The later stages of dementia

5. What you can do: advance decisions and lasting powers of attorney

In England and Wales people can write an advance decision to refuse treatment (sometimes written as ADRT and previously known as a living will or advanced directive). Find out more about advance decisions.

This sets out the types of treatments they would not want doctors to provide at the end of their life. This is important as it means that people in the early stages of dementia have the opportunity to shape and make choices about any palliative care that they may need as the illness progresses. It also enables healthcare professionals to provide the best person-centred care and treatment they can. Person-centred care is an approach that focuses on the person as an individual.

In Northern Ireland people are able to make an advance directive, which is similar to an advance decision. An advance decision (or advance directive) needs to be made when the person is still able to make decisions for themselves so it is important to start thinking about it early on.

In addition to making an advance decision to refuse treatment, people in England and Wales may also make a lasting power of attorney (LPA) which appoints someone to make decisions about their treatment and care on their behalf - once they have lost the ability to do so for themselves.

This can include decisions about refusing life sustaining treatment. LPAs are not available in Northern Ireland. People in Northern Ireland should contact Alzheimer's Society's Northern Ireland office for more information about the alternatives.
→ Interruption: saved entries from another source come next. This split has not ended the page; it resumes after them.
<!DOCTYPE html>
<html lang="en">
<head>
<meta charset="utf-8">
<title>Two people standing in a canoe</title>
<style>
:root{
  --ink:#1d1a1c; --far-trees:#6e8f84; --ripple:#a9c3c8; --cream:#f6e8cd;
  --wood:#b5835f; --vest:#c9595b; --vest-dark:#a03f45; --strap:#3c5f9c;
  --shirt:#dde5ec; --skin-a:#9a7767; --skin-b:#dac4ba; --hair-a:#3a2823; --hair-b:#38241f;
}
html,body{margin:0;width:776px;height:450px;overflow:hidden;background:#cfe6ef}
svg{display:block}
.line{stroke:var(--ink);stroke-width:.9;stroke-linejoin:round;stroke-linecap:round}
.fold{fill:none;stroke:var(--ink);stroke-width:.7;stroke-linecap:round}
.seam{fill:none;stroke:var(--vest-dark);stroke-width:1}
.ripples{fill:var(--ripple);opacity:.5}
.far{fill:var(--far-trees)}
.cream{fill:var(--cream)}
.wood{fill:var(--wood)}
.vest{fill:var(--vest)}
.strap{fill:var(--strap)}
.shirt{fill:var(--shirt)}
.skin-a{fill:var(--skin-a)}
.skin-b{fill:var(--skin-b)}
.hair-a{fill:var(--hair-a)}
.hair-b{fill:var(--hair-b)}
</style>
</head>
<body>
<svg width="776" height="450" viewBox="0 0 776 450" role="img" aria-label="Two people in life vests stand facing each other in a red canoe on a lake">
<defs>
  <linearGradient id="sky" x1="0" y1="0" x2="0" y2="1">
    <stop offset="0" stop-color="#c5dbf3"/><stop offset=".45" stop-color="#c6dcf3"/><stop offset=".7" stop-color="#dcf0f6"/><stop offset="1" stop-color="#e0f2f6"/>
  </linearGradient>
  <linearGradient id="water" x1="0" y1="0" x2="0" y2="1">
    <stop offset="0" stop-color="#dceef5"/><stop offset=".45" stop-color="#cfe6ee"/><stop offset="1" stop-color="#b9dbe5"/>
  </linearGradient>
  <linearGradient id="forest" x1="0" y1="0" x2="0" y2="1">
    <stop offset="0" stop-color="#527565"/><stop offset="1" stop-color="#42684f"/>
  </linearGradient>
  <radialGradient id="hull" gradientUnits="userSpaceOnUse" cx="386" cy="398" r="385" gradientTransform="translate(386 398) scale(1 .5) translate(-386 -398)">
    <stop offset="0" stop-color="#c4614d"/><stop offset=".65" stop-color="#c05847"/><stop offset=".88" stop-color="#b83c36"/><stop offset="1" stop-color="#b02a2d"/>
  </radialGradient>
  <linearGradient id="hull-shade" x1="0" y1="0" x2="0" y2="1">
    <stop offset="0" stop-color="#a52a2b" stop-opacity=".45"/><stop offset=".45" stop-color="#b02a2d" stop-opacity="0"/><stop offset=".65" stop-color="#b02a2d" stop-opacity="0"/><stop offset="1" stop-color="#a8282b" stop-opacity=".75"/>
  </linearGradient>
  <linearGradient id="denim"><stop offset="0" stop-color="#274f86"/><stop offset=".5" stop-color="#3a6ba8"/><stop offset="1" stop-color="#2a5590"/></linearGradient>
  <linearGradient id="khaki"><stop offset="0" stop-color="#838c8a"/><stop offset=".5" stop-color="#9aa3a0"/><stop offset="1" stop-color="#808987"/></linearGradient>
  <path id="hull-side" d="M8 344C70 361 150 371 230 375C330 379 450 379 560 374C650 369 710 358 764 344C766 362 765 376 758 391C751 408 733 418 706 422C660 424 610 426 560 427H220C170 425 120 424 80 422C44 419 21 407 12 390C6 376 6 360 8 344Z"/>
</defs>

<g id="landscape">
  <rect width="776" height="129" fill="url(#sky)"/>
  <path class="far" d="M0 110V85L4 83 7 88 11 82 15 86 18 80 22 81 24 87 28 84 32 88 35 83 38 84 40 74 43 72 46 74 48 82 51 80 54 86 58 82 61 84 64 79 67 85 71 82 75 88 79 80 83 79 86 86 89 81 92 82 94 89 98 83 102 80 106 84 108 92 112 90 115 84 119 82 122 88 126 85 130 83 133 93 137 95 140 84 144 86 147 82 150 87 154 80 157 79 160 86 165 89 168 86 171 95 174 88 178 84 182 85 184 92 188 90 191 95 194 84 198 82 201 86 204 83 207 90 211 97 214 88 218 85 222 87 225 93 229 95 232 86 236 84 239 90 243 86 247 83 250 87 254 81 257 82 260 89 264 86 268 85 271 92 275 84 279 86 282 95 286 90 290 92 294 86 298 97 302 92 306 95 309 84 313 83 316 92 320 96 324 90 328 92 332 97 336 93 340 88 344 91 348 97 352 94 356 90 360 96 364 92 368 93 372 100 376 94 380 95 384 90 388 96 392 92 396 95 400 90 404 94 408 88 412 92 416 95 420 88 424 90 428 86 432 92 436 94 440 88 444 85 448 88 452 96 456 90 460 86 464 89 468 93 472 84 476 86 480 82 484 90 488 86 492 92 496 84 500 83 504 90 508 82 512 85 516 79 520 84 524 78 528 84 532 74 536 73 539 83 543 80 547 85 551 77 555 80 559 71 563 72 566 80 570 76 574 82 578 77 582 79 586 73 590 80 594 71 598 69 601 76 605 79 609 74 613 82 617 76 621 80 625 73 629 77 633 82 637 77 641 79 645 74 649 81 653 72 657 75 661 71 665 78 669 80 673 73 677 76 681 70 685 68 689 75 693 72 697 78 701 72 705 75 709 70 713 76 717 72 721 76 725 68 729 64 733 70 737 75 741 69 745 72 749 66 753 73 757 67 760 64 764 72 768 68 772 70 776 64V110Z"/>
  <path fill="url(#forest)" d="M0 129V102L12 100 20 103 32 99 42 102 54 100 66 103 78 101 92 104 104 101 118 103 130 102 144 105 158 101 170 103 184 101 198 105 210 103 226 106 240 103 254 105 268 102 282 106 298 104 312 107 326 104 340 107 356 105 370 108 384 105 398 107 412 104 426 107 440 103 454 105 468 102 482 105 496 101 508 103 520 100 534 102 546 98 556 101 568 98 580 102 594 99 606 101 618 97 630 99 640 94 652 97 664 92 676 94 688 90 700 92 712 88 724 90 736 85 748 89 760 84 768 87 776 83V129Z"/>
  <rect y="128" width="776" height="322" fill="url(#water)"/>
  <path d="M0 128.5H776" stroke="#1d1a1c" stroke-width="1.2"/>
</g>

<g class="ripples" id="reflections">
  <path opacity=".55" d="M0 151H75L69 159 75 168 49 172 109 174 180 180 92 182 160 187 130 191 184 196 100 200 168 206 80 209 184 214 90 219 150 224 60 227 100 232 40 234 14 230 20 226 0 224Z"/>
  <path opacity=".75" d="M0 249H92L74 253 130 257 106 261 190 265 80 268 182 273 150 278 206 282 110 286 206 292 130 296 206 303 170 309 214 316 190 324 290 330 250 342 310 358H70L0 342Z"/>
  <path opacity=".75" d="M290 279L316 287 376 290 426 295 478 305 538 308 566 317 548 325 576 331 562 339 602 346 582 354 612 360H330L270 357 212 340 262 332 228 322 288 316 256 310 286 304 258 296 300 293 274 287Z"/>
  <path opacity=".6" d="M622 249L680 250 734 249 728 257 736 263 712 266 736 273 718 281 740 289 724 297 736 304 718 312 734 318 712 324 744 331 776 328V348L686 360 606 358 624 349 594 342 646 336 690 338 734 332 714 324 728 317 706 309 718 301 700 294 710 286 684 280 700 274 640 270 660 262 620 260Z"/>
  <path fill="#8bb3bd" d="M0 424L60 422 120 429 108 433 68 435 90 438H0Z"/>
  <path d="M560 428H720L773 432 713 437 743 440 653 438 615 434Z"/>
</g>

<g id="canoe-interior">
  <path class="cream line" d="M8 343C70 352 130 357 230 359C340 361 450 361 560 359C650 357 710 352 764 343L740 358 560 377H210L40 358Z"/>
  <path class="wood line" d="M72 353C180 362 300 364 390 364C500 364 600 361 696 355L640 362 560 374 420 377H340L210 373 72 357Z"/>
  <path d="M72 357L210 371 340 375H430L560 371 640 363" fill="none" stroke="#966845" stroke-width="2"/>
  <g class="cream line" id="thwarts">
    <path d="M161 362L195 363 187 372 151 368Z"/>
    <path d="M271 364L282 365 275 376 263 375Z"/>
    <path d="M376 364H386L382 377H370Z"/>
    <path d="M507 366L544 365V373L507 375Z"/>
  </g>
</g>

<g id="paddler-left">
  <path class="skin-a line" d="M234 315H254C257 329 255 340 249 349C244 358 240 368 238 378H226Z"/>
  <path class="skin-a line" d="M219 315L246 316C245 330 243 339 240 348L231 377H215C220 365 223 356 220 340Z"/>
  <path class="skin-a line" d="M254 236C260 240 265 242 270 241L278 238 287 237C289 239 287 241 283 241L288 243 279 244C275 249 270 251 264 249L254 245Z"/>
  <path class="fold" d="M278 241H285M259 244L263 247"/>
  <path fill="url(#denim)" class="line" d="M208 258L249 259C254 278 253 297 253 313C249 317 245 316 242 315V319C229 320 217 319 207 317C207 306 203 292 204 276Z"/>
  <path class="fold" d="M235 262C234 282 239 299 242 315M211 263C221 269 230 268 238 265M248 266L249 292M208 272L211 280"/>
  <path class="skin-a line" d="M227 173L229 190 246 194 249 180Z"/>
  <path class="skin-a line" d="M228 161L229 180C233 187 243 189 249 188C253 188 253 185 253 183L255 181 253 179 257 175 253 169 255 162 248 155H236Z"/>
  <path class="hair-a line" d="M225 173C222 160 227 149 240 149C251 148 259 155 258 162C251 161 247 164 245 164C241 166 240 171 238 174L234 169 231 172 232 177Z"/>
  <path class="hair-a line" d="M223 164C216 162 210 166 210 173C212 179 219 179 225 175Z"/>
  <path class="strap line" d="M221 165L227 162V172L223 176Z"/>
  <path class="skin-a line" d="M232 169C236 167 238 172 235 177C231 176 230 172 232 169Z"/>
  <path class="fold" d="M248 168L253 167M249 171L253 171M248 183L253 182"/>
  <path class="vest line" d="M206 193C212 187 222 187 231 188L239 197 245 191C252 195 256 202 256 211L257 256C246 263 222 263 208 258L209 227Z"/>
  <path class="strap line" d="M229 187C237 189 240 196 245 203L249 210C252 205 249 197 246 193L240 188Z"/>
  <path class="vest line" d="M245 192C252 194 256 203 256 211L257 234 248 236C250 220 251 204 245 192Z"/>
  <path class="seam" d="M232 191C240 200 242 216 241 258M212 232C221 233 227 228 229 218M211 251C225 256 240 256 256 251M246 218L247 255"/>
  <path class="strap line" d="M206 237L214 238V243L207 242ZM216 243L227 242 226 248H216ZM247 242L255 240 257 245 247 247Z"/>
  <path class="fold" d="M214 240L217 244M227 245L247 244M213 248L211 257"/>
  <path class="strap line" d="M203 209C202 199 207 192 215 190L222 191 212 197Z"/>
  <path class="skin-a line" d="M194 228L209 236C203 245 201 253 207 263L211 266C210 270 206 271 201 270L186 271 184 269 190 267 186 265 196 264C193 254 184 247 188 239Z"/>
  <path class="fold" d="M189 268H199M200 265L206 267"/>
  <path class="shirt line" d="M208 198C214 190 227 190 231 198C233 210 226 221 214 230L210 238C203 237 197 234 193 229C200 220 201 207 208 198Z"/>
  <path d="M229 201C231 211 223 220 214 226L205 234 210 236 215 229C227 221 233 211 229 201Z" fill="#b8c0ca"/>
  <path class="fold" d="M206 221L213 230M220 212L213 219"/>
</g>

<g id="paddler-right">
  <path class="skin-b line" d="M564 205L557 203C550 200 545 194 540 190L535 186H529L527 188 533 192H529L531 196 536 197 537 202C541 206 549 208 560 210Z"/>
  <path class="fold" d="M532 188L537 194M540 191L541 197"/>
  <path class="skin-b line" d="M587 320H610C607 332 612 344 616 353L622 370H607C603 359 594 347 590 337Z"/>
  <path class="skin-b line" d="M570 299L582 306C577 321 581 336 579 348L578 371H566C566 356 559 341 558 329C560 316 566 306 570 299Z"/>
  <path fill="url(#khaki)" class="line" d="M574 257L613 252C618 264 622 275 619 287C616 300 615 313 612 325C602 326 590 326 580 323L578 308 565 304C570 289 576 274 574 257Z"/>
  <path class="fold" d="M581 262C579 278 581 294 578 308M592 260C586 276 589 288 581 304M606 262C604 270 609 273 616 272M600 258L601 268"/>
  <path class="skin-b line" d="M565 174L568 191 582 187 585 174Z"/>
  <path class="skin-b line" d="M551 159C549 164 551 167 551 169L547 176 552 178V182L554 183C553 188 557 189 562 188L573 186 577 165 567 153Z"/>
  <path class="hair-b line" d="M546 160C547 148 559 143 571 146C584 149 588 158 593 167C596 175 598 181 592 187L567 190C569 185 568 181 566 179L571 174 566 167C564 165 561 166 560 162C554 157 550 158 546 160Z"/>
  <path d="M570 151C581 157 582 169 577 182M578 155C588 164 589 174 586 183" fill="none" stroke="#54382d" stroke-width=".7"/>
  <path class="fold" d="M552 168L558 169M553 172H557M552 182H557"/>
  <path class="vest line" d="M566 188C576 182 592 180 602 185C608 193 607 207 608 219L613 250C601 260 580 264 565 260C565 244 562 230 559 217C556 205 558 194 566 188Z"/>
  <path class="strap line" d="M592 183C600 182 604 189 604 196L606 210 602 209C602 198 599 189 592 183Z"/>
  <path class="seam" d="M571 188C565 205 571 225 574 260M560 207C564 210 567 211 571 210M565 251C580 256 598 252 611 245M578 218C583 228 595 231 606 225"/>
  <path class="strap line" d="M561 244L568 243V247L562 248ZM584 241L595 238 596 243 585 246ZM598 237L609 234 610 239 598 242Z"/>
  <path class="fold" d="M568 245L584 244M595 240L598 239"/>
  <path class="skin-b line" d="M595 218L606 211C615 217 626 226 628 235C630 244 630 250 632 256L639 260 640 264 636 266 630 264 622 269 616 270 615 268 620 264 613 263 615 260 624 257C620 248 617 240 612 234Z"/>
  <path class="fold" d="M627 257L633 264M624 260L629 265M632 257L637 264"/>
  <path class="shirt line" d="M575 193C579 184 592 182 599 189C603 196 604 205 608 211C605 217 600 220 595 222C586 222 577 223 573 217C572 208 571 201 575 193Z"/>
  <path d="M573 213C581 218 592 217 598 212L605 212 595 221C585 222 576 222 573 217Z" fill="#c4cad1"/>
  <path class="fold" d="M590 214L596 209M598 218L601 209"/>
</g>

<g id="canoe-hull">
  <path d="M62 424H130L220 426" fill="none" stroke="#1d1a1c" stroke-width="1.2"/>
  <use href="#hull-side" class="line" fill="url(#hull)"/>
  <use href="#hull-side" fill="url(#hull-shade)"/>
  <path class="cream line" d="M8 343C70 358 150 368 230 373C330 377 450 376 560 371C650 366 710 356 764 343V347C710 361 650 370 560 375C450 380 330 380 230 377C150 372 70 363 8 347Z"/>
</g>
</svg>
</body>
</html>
Read more about Lasting power of attorney in England and Wales.

Read more about Enduring power of attorney in Northern Ireland.